“As a doctor who cares for men, women and children, I find this (tragedy) terribly sad. It’s horrible,” he said.

“I’d also like to say, and I may get in trouble with other members of the committee, how insane it is that in the United States of America, a civilian can go out and buy a semiautomatic assault rifle like an AR-15. I think that’s an issue, not so much for this committee, but elsewhere.”

The comments drew a quick rebuke from committee Chairman Sen. John McCain, R-Ariz., who said the issue was outside “your area of responsibility or expertise.”

Winslow was nominated by the White House for the Defense Department post last month. He most recently worked as the vice chairman of medicine at Stanford University and spent 15 years in pharmaceuticals and the biotech industry, helping develop antiretroviral drugs.

He is a retired Air Force colonel who deployed twice to Afghanistan and four times to Iraq as a flight surgeon.

Texas law enforcement officials said that 26-year-old Devin Patrick Kelley — a former airman who served in logistics readiness at Holloman Air Force Base in New Mexico — shot at least 46 people at the First Baptist Church in Sutherland Springs as part of a domestic dispute.

Kelley was convicted of domestic violence charges during his military service and given a bad conduct discharge when he was booted out of the ranks. But Air Force officials admitted on Monday they did not properly inform the FBI about the conviction, which would have made him ineligible to purchase firearms.

A broader Pentagon investigation into the mistakes is underway. Congressional lawmakers have promised to press service officials on results of those findings.

Winslow said he was not familiar with the reporting problems but promised to look into the issue if confirmed.

Whether his other gun comments will have an impact on his nomination is unclear. His nomination was one of four under consideration by the committee on Tuesday, but none of them was considered controversial by lawmakers.
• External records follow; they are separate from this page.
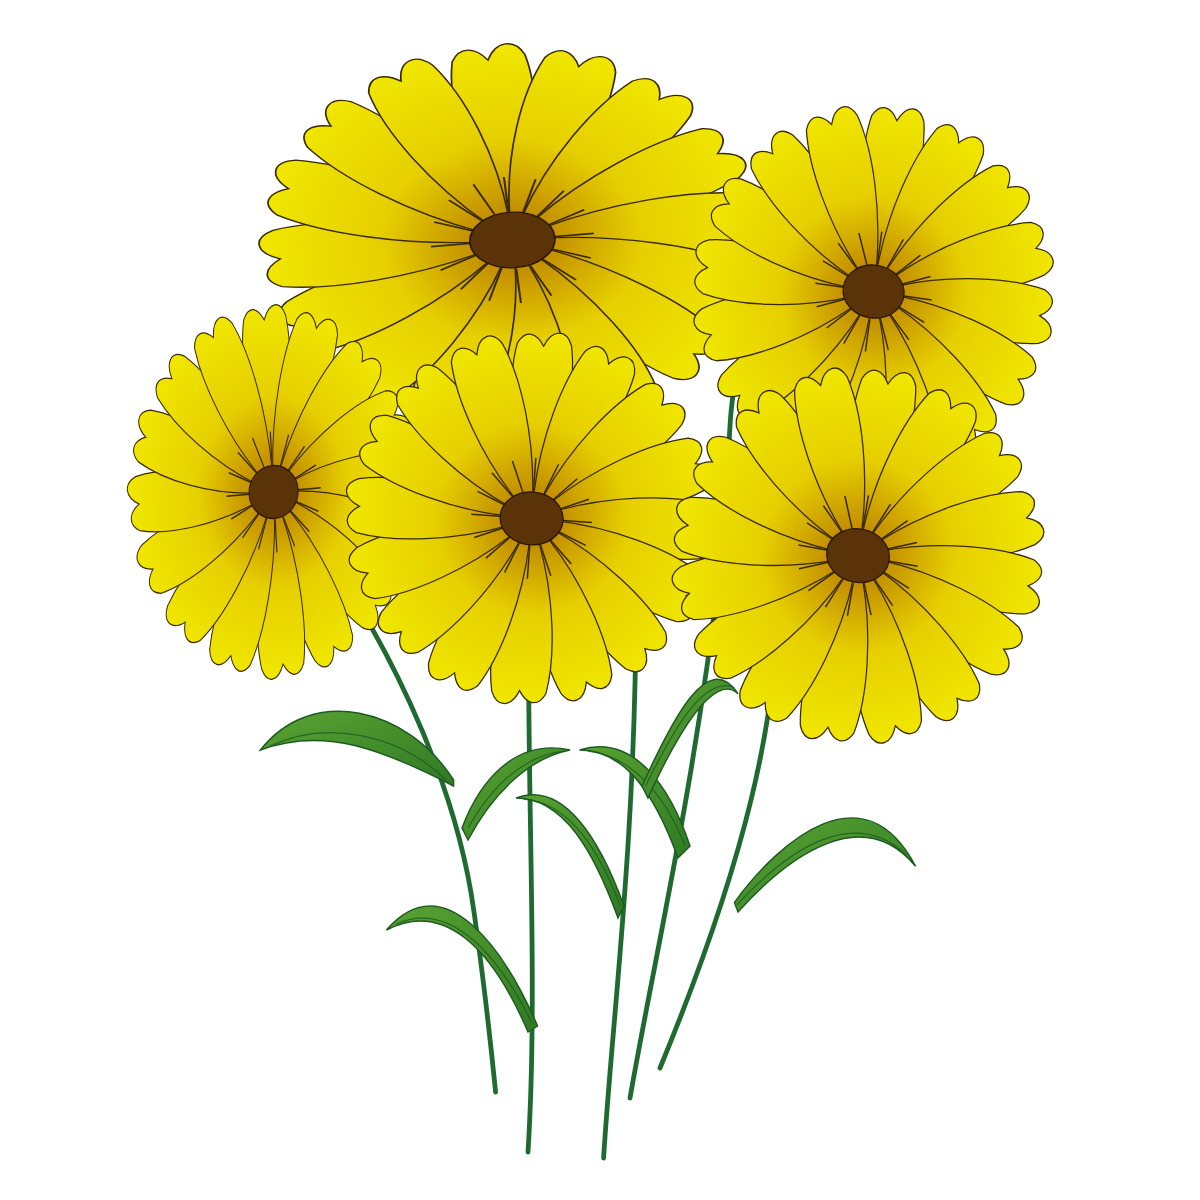
<!DOCTYPE html>
<html lang="en">
<head>
<meta charset="utf-8">
<title>Yellow Daisy Bouquet</title>
<style>
  :root {
    --page-bg: #ffffff;
    --petal-base: #c08a00;
    --petal-mid: #e6cf00;
    --petal-tip: #f0e600;
    --petal-outline: #3a2a00;
    --disc-fill: #5a3308;
    --stem-green: #1f6a30;
    --leaf-light: #5aa332;
    --leaf-dark: #2f7a24;
    --leaf-vein: #1d5a22;
  }
  html, body {
    margin: 0;
    padding: 0;
    width: 1200px;
    height: 1200px;
    overflow: hidden;
    background: var(--page-bg);
  }
  .bouquet { display: block; width: 1200px; height: 1200px; }
  .stem { fill: none; stroke: var(--stem-green); stroke-width: 4; stroke-linecap: round; }
  .leaf { fill: url(#leafShade); stroke: var(--leaf-vein); stroke-width: 1.2; }
  .leaf-vein { fill: none; stroke: var(--leaf-vein); stroke-width: 1; opacity: .8; }
  .petal { fill: url(#petalShade); stroke: var(--petal-outline); stroke-width: 1; }
  .petal-line { stroke: var(--petal-outline); stroke-width: 1.2; }
  .disc { fill: var(--disc-fill); stroke: #2b1703; stroke-width: 1; }
</style>
</head>
<body>
<svg class="bouquet" viewBox="0 0 1000 1000" xmlns="http://www.w3.org/2000/svg" role="img" aria-label="Five yellow daisies on green stems with leaves">
  <defs>
    <linearGradient id="petalShade" gradientUnits="userSpaceOnUse" x1="0" y1="-18" x2="0" y2="-145">
      <stop offset="0" stop-color="var(--petal-base)"/>
      <stop offset=".45" stop-color="var(--petal-mid)"/>
      <stop offset="1" stop-color="var(--petal-tip)"/>
    </linearGradient>
    <linearGradient id="leafShade" x1="0" y1="0" x2="1" y2="1">
      <stop offset="0" stop-color="var(--leaf-light)"/>
      <stop offset="1" stop-color="var(--leaf-dark)"/>
    </linearGradient>

    <g id="petal">
      <path class="petal" d="M-7 -18 C-22 -60 -27 -108 -21 -138 C-15 -150 -6 -147 0 -137 C6 -151 17 -152 22 -139 C28 -108 22 -60 7 -18 Z"/>
      <line class="petal-line" x1="0" y1="-22" x2="0" y2="-48"/>
    </g>

    <g id="daisy">
      <use href="#petal" transform="rotate(0)"/>
      <use href="#petal" transform="rotate(22.5)"/>
      <use href="#petal" transform="rotate(45)"/>
      <use href="#petal" transform="rotate(67.5)"/>
      <use href="#petal" transform="rotate(90)"/>
      <use href="#petal" transform="rotate(112.5)"/>
      <use href="#petal" transform="rotate(135)"/>
      <use href="#petal" transform="rotate(157.5)"/>
      <use href="#petal" transform="rotate(180)"/>
      <use href="#petal" transform="rotate(202.5)"/>
      <use href="#petal" transform="rotate(225)"/>
      <use href="#petal" transform="rotate(247.5)"/>
      <use href="#petal" transform="rotate(270)"/>
      <use href="#petal" transform="rotate(292.5)"/>
      <use href="#petal" transform="rotate(315)"/>
      <use href="#petal" transform="rotate(337.5)"/>
      <ellipse class="disc" cx="0" cy="0" rx="25" ry="21"/>
    </g>
  </defs>

  <g class="stems">
    <path class="stem" d="M440 210 C500 300 530 380 530 500 C530 700 510 850 503 965"/>
    <path class="stem" d="M240 420 C320 520 380 650 395 760 C405 830 410 880 413 910"/>
    <path class="stem" d="M443 440 C435 600 450 800 440 960"/>
    <path class="stem" d="M620 285 C600 350 612 420 600 470 C580 650 545 800 525 915"/>
    <path class="stem" d="M650 470 C650 600 620 720 550 890"/>
  </g>

  <g class="leaves">
    <path class="leaf" d="M378 650 C340 590 260 570 217 625 C270 605 320 625 378 655 Z"/>
    <path class="leaf-vein" d="M372 650 C330 610 270 600 225 622"/>
    <path class="leaf" d="M385 690 C400 650 430 615 475 625 C440 632 410 662 390 700 Z"/>
    <path class="leaf-vein" d="M390 690 C410 655 435 630 470 626"/>
    <path class="leaf" d="M448 855 C420 790 370 720 322 775 C370 750 410 790 440 860 Z"/>
    <path class="leaf-vein" d="M443 852 C415 795 375 750 330 770"/>
    <path class="leaf" d="M520 755 C500 700 470 650 430 665 C470 665 495 710 515 765 Z"/>
    <path class="leaf-vein" d="M517 755 C498 705 472 668 436 666"/>
    <path class="leaf" d="M575 705 C560 660 530 610 483 625 C520 625 545 660 565 715 Z"/>
    <path class="leaf-vein" d="M571 705 C555 665 528 630 490 626"/>
    <path class="leaf" d="M535 655 C560 600 590 540 615 578 C595 560 565 610 540 665 Z"/>
    <path class="leaf-vein" d="M538 655 C560 610 585 565 610 572"/>
    <path class="leaf" d="M612 752 C650 700 720 640 763 722 C720 670 660 710 615 760 Z"/>
    <path class="leaf-vein" d="M614 754 C655 710 710 670 755 712"/>
  </g>

  <g class="flowers">
    <use class="flower-top" href="#daisy" transform="translate(427 200) scale(1.42 1.1) rotate(-6)"/>
    <use class="flower-right" href="#daisy" transform="translate(728 243) scale(1.02 1.05) rotate(8)"/>
    <use class="flower-left" href="#daisy" transform="translate(228 410) scale(.82 1.05) rotate(-4)"/>
    <use class="flower-middle" href="#daisy" transform="translate(443 432) scale(1.05 1.05) rotate(4)"/>
    <use class="flower-front" href="#daisy" transform="translate(715 463) scale(1.05 1.06) rotate(10)"/>
  </g>
</svg>
</body>
</html>
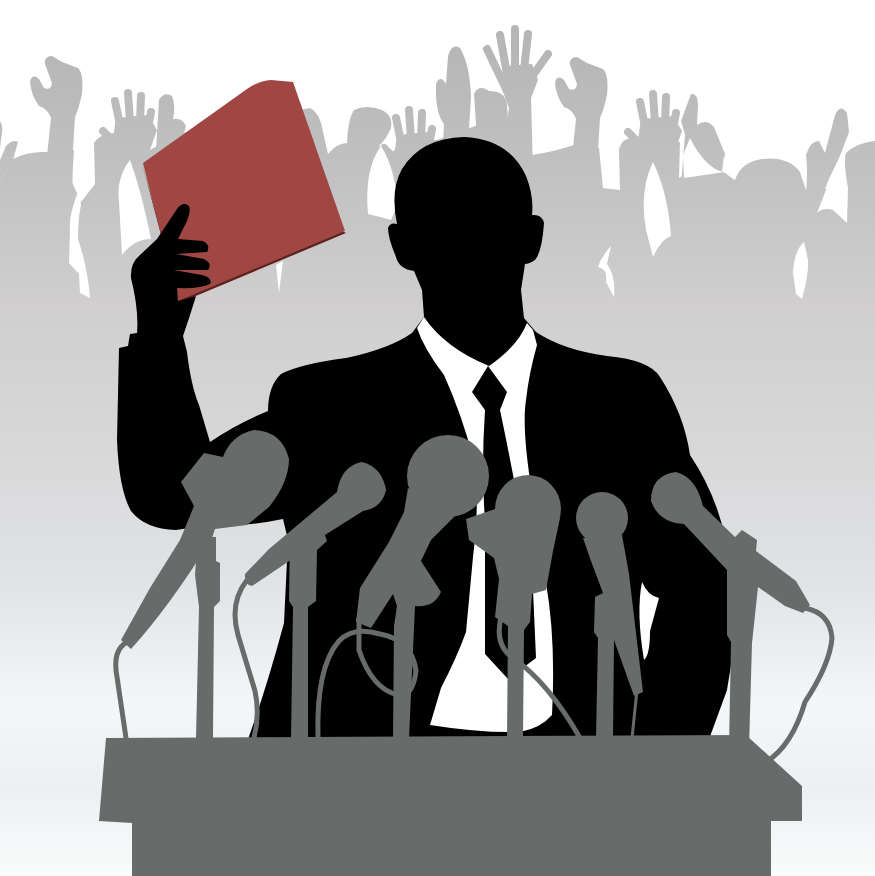
<!DOCTYPE html>
<html lang="en">
<head>
<meta charset="utf-8">
<title>Speaker at the podium</title>
<style>
:root{--paper:#fff;--ink:#000;--book:#a14743;--book-edge:#5d211f;--podium:#676b6a;--crowd-top:#b4b4b4;--crowd-mid:#d0cecf;--crowd-low:#e1e3e6;--mist:#f4f7f9}
html,body{margin:0;padding:0;background:var(--paper);overflow:hidden}
svg{display:block;width:875px;height:876px}
.crowd{fill:url(#crowd-tone)}
.fingers{fill:none;stroke:url(#crowd-tone);stroke-width:8;stroke-linecap:round}
.gaps,.shirt{fill:var(--paper)}
.speaker,.tie{fill:var(--ink)}
.podium,.mics{fill:var(--podium)}
.cables{fill:none;stroke:var(--podium);stroke-width:5}
</style>
</head>
<body>
<svg viewBox="0 0 875 876" role="img" aria-label="Silhouette of a speaker raising a red book behind a row of microphones, with a cheering crowd behind">
<defs>
<linearGradient id="crowd-tone" gradientUnits="userSpaceOnUse" x1="0" y1="20" x2="0" y2="876">
<stop offset="0" stop-color="var(--crowd-top)"/>
<stop offset=".15" stop-color="#bfbfbf"/>
<stop offset=".33" stop-color="var(--crowd-mid)"/>
<stop offset=".52" stop-color="#d9d9da"/>
<stop offset=".66" stop-color="var(--crowd-low)"/>
<stop offset=".8" stop-color="var(--mist)"/>
<stop offset=".9" stop-color="#edf0f3"/>
<stop offset="1" stop-color="#fafbfb"/>
</linearGradient>
<g id="thumb-hand">
<path class="crowd" d="M46 165L51 118Q47 108 39 106Q31 95 30 82Q32 73 39 79L44 88Q51 91 52 83L45 64Q44 56 52 56L62 62L78 68Q84 74 82 94Q79 108 75 117L72 165L73 200H46Z"/>
</g>
<g id="open-hand">
<path class="crowd" d="M116 118L148 115L157 130L150 150L146 175H117L112 146Z"/>
<path class="fingers" d="M120 125L115 101M130 122L128 93M140 122L141 96M148 128L151 112M116 144L103 131"/>
</g>
</defs>

<rect width="875" height="876" fill="var(--paper)"/>

<g id="audience">
<path class="crowd" d="M0 182L13 159Q28 151 48 152L74 150L72 182L81 202L95 184L94 143Q101 132 117 133L150 150L178 134L310 108Q320 113 323 132L328 154Q337 143 347 143Q348 119 354 110Q366 104 382 110Q393 115 391 128Q387 138 379 146L388 157L401 143L437 140L478 125L510 130L532 155Q553 152 574 145L599 148L603 188L620 190L619 149Q623 136 637 138L680 142L679 178Q705 161 725 173L735 180Q741 162 762 159Q788 156 800 172L806 190L848 188Q843 160 846 153Q856 143 875 141V876H0Z"/>
<use href="#thumb-hand"/>
<use href="#thumb-hand" x="525" y="1"/>
<use href="#open-hand"/>
<use href="#open-hand" x="281" y="17"/>
<use href="#open-hand" x="525" y="1"/>
<path class="crowd" d="M0 121Q4 126 1 139L0 150ZM0 160L6 146Q13 139 18 142L13 160L0 182ZM156 150L159 100Q164 91 172 96Q176 106 173 119Q182 117 186 126L178 155Z"/>
<path class="crowd" d="M443 142L444 124Q435 113 436 84Q440 74 446 84L448 56Q452 43 460 48Q470 65 471 97L468 145ZM477 140L474 94Q479 84 489 91Q505 91 507 104L510 155Z"/>
<path class="crowd" d="M504 66L532 64L538 80L531 98L533 170H499L509 108L502 89Z"/>
<path class="fingers" d="M507 74L500 35M515 70L515 29M524 70L528 34M531 78L548 54M507 91L487 49"/>
<path class="crowd" d="M681 186L685 134L681 121L691 94Q698 93 698 105L697 125Q706 118 714 127L725 154L724 177ZM806 195Q808 170 806 155Q811 140 819 141L825 153L835 115Q840 103 847 113L849 132L840 156L828 181L816 215Z"/>
<g class="gaps">
<path d="M79 189Q68 217 70 230L69 263L79 274L80 293L90 298Q88 269 78 239Q78 218 81 205Z"/>
<path d="M130 160Q116 178 119 202L122 255Q134 239 151 239Q141 190 130 160Z"/>
<path d="M381 146Q364 169 368 214Q381 217 391 220L398 204Q394 166 381 146Z"/>
<path d="M653 162Q639 191 646 230L653 257Q661 239 671 236Q668 193 653 162Z"/>
<path d="M611 246Q601 257 598 267Q608 269 606 282L614 297Q616 276 607 264Z"/>
<path d="M804 242Q794 251 793 273L796 294L802 299Q809 273 808 260Z"/>
<path d="M276 265L283 261L279 293Z"/>
<path d="M683 155L684 178L725 172L733 179Q725 163 724 155L722 172Q704 166 690 138Z"/>
<path d="M845 188L848 188L847 223L833 210Q823 207 817 213L829 182L841 156Z"/>
</g>
</g>

<g id="book">
<path fill="var(--book-edge)" d="M142 163L179 303L346 233L340 230L180 298Z"/>
<path fill="var(--book)" d="M143 163L247 89Q258 81 271 80L293 82L345 231L178 301Z"/>
</g>

<g id="orator">
<path class="speaker" d="M119 348L128 346L130 334L137 333Q139 310 131 278Q130 263 140 255L157 239L177 209Q183 201 189 206Q191 212 187 221L178 239L203 241Q211 245 207 252L176 254L204 259Q213 264 208 270L174 270L202 275Q213 278 210 284Q200 289 177 288L178 301L196 296Q190 316 183 336L187 352Q191 386 199 405L210 442Q236 424 268 411Q268 386 281 374Q300 364 346 358Q389 349 412 333L424 317L422 290L414 271Q399 269 396 257Q388 238 388 228Q390 222 397 224Q390 190 402 169Q421 138 464 137Q509 139 526 176Q534 196 532 215Q542 214 544 223Q542 252 535 260Q529 264 525 264L521 290L524 318L536 332Q563 350 607 356Q650 360 660 377Q684 414 690 455Q717 495 727 545L740 610L727 690L708 742H247Q266 690 284 623L288 540L283 519Q245 527 211 525L176 530Q145 529 131 511Q119 490 117 440Z"/>
<path class="gaps" d="M642 582Q636 612 644 660Q650 655 650 631L659 598Q648 596 642 582Z"/>
<path class="shirt" d="M424 317L417 328Q424 349 444 375Q462 415 474 461Q480 510 473 557L466 632Q457 657 441 688L430 725Q480 733 520 732Q541 728 552 715Q556 640 546 583L530 480Q522 425 526 400Q529 373 537 345L533 330L527 323Q518 346 489 366Q445 348 424 317Z"/>
<path class="tie" d="M488 366L472 392L485 410Q481 470 485 520L485 654L508 679L536 658L533 590Q519 500 500 410L507 392Z"/>
</g>

<g id="microphones">
<g class="cables">
<path d="M127 642Q112 650 117 677L126 738"/>
<path d="M247 580Q229 603 238 635L255 691Q260 714 254 738"/>
<path d="M318 738Q316 667 339 641Q353 626 380 634Q412 640 416 671Q413 697 398 695Q372 689 359 650L359 618"/>
<path d="M502 614Q493 644 513 658Q548 682 580 738"/>
<path d="M637 690L632 738" stroke-width="3"/>
<path d="M805 608Q830 613 832 638Q830 664 805 702Q792 746 766 762"/>
</g>
<g class="mics">
<g id="mic-far-left">
<path d="M181 482L204 453L223 457Q231 435 254 430Q282 431 289 459Q289 482 269 507L247 525L215 529L212 538Q170 606 131 649L121 640L150 588L180 540L194 506Z"/>
<path d="M198 537H216V561L220 563V601L214 607L213 738H196L199 607L195 575Z"/>
</g>
<g id="mic-left">
<path d="M337 492Q341 466 362 462Q382 467 386 490Q382 508 363 511L325 535L316 543L252 586Q244 585 245 574L269 549Z"/>
<path d="M290 536L318 516L327 541L317 550L316 601L308 607V738H291L293 607L289 601Z"/>
</g>
<g id="mic-centre-left">
<circle cx="448" cy="476" r="41"/>
<path d="M408 488L404 512L389 542L360 588L356 622L371 628L393 594L397 606L394 626L393 738H409L415 606Q434 608 441 592L421 561L431 540L455 516Z"/>
</g>
<g id="mic-centre">
<ellipse cx="528" cy="509" rx="33" ry="34"/>
<path d="M466 519L495 509L498 500L560 518L553 551L546 590L532 594L530 622L524 630L523 738H507L508 626L495 617L499 579L494 558L469 540Z"/>
</g>
<g id="mic-centre-right">
<circle cx="602" cy="518" r="26"/>
<path d="M583 538L622 535L629 574L643 692L634 696L614 640L613 738H596L598 638L594 632L595 597L603 593L591 561Z"/>
</g>
<g id="mic-right">
<path d="M651 501Q651 475 676 472Q696 477 703 506L735 537L742 530L757 540L756 551L796 581L810 605L803 613L785 606L758 587L752 643L749 748H729L731 642L727 635V570L684 524Q659 523 651 501Z"/>
</g>
</g>
</g>

<path id="lectern" class="podium" d="M106 738L746 735L802 786V821H771V876H132V823L99 821Z"/>
</svg>
</body>
</html>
McCain said he expects the committee to vote on whether to forward the nominees to the full Senate later this week.